Activity => Copy the data that follows exactly, and include none of its images.

Information given =>
┄┄┄┄┄┄┄┄┄┄┄┄┄┄┄┄┄┄┄┄

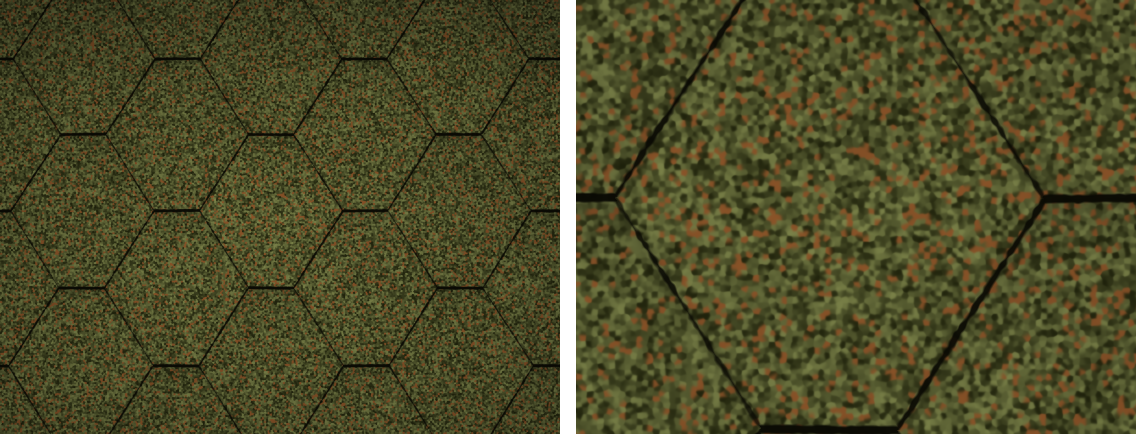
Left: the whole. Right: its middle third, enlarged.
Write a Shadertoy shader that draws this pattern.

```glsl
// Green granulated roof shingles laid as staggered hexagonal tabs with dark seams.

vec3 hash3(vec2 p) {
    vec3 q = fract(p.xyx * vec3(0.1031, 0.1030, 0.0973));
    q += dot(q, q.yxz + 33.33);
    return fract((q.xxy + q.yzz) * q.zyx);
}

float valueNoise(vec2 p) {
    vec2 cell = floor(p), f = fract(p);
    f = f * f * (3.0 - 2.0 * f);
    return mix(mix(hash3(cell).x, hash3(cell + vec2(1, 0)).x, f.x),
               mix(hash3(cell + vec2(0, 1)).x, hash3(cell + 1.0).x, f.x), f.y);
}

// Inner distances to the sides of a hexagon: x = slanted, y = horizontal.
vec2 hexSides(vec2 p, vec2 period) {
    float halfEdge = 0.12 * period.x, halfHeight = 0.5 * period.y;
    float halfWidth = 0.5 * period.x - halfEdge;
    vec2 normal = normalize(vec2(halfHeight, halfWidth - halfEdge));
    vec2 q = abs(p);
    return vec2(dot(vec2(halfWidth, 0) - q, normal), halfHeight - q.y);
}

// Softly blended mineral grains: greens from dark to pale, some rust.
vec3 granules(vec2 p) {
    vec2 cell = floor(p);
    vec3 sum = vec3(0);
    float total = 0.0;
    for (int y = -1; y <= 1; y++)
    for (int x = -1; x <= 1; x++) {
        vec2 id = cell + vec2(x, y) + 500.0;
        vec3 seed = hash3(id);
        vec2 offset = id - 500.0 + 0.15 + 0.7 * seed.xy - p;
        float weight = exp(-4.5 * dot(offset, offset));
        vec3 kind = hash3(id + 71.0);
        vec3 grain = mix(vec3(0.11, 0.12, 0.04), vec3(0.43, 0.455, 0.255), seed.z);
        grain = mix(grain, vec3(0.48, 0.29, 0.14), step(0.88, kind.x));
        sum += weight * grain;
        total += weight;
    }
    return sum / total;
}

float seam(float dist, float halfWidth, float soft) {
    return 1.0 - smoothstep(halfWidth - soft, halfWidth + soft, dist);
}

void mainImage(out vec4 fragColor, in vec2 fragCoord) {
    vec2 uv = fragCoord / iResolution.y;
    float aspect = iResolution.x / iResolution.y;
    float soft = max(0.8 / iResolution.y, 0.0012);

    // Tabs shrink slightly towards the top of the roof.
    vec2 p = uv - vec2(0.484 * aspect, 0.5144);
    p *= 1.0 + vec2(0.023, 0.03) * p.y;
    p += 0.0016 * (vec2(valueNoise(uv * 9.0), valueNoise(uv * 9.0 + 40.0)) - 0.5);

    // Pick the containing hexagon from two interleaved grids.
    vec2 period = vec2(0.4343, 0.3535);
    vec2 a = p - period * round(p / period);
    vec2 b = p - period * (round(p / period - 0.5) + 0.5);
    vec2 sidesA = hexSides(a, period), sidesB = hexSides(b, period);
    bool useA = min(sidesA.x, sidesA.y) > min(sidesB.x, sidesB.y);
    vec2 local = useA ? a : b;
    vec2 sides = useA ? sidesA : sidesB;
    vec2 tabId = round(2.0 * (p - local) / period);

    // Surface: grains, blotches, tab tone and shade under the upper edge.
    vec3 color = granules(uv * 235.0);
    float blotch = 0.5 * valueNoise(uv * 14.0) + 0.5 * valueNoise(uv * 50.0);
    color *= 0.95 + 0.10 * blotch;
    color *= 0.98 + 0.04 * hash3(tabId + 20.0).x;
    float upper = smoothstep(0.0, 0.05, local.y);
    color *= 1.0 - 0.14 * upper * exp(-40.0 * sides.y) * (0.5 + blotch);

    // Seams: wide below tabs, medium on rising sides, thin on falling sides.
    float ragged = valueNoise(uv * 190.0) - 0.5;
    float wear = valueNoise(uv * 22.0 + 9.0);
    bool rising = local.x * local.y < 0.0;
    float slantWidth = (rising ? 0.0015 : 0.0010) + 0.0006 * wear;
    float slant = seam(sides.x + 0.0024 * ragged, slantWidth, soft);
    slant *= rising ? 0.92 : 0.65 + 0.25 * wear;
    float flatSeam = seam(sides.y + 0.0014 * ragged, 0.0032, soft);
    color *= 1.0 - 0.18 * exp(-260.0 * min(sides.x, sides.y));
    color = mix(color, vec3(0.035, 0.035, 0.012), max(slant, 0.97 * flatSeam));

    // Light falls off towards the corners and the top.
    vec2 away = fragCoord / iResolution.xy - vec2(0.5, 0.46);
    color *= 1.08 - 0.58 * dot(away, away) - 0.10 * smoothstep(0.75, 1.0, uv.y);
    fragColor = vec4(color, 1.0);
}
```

┄┄┄┄┄┄┄┄┄┄┄┄┄┄┄┄┄┄┄┄

Answer box =>
Left: the whole. Right: its middle third, enlarged.
Write a Shadertoy shader that draws this pattern.

```glsl
// Green granulated roof shingles laid as staggered hexagonal tabs with dark seams.

vec3 hash3(vec2 p) {
    vec3 q = fract(p.xyx * vec3(0.1031, 0.1030, 0.0973));
    q += dot(q, q.yxz + 33.33);
    return fract((q.xxy + q.yzz) * q.zyx);
}

float valueNoise(vec2 p) {
    vec2 cell = floor(p), f = fract(p);
    f = f * f * (3.0 - 2.0 * f);
    return mix(mix(hash3(cell).x, hash3(cell + vec2(1, 0)).x, f.x),
               mix(hash3(cell + vec2(0, 1)).x, hash3(cell + 1.0).x, f.x), f.y);
}

// Inner distances to the sides of a hexagon: x = slanted, y = horizontal.
vec2 hexSides(vec2 p, vec2 period) {
    float halfEdge = 0.12 * period.x, halfHeight = 0.5 * period.y;
    float halfWidth = 0.5 * period.x - halfEdge;
    vec2 normal = normalize(vec2(halfHeight, halfWidth - halfEdge));
    vec2 q = abs(p);
    return vec2(dot(vec2(halfWidth, 0) - q, normal), halfHeight - q.y);
}

// Softly blended mineral grains: greens from dark to pale, some rust.
vec3 granules(vec2 p) {
    vec2 cell = floor(p);
    vec3 sum = vec3(0);
    float total = 0.0;
    for (int y = -1; y <= 1; y++)
    for (int x = -1; x <= 1; x++) {
        vec2 id = cell + vec2(x, y) + 500.0;
        vec3 seed = hash3(id);
        vec2 offset = id - 500.0 + 0.15 + 0.7 * seed.xy - p;
        float weight = exp(-4.5 * dot(offset, offset));
        vec3 kind = hash3(id + 71.0);
        vec3 grain = mix(vec3(0.11, 0.12, 0.04), vec3(0.43, 0.455, 0.255), seed.z);
        grain = mix(grain, vec3(0.48, 0.29, 0.14), step(0.88, kind.x));
        sum += weight * grain;
        total += weight;
    }
    return sum / total;
}

float seam(float dist, float halfWidth, float soft) {
    return 1.0 - smoothstep(halfWidth - soft, halfWidth + soft, dist);
}

void mainImage(out vec4 fragColor, in vec2 fragCoord) {
    vec2 uv = fragCoord / iResolution.y;
    float aspect = iResolution.x / iResolution.y;
    float soft = max(0.8 / iResolution.y, 0.0012);

    // Tabs shrink slightly towards the top of the roof.
    vec2 p = uv - vec2(0.484 * aspect, 0.5144);
    p *= 1.0 + vec2(0.023, 0.03) * p.y;
    p += 0.0016 * (vec2(valueNoise(uv * 9.0), valueNoise(uv * 9.0 + 40.0)) - 0.5);

    // Pick the containing hexagon from two interleaved grids.
    vec2 period = vec2(0.4343, 0.3535);
    vec2 a = p - period * round(p / period);
    vec2 b = p - period * (round(p / period - 0.5) + 0.5);
    vec2 sidesA = hexSides(a, period), sidesB = hexSides(b, period);
    bool useA = min(sidesA.x, sidesA.y) > min(sidesB.x, sidesB.y);
    vec2 local = useA ? a : b;
    vec2 sides = useA ? sidesA : sidesB;
    vec2 tabId = round(2.0 * (p - local) / period);

    // Surface: grains, blotches, tab tone and shade under the upper edge.
    vec3 color = granules(uv * 235.0);
    float blotch = 0.5 * valueNoise(uv * 14.0) + 0.5 * valueNoise(uv * 50.0);
    color *= 0.95 + 0.10 * blotch;
    color *= 0.98 + 0.04 * hash3(tabId + 20.0).x;
    float upper = smoothstep(0.0, 0.05, local.y);
    color *= 1.0 - 0.14 * upper * exp(-40.0 * sides.y) * (0.5 + blotch);

    // Seams: wide below tabs, medium on rising sides, thin on falling sides.
    float ragged = valueNoise(uv * 190.0) - 0.5;
    float wear = valueNoise(uv * 22.0 + 9.0);
    bool rising = local.x * local.y < 0.0;
    float slantWidth = (rising ? 0.0015 : 0.0010) + 0.0006 * wear;
    float slant = seam(sides.x + 0.0024 * ragged, slantWidth, soft);
    slant *= rising ? 0.92 : 0.65 + 0.25 * wear;
    float flatSeam = seam(sides.y + 0.0014 * ragged, 0.0032, soft);
    color *= 1.0 - 0.18 * exp(-260.0 * min(sides.x, sides.y));
    color = mix(color, vec3(0.035, 0.035, 0.012), max(slant, 0.97 * flatSeam));

    // Light falls off towards the corners and the top.
    vec2 away = fragCoord / iResolution.xy - vec2(0.5, 0.46);
    color *= 1.08 - 0.58 * dot(away, away) - 0.10 * smoothstep(0.75, 1.0, uv.y);
    fragColor = vec4(color, 1.0);
}
```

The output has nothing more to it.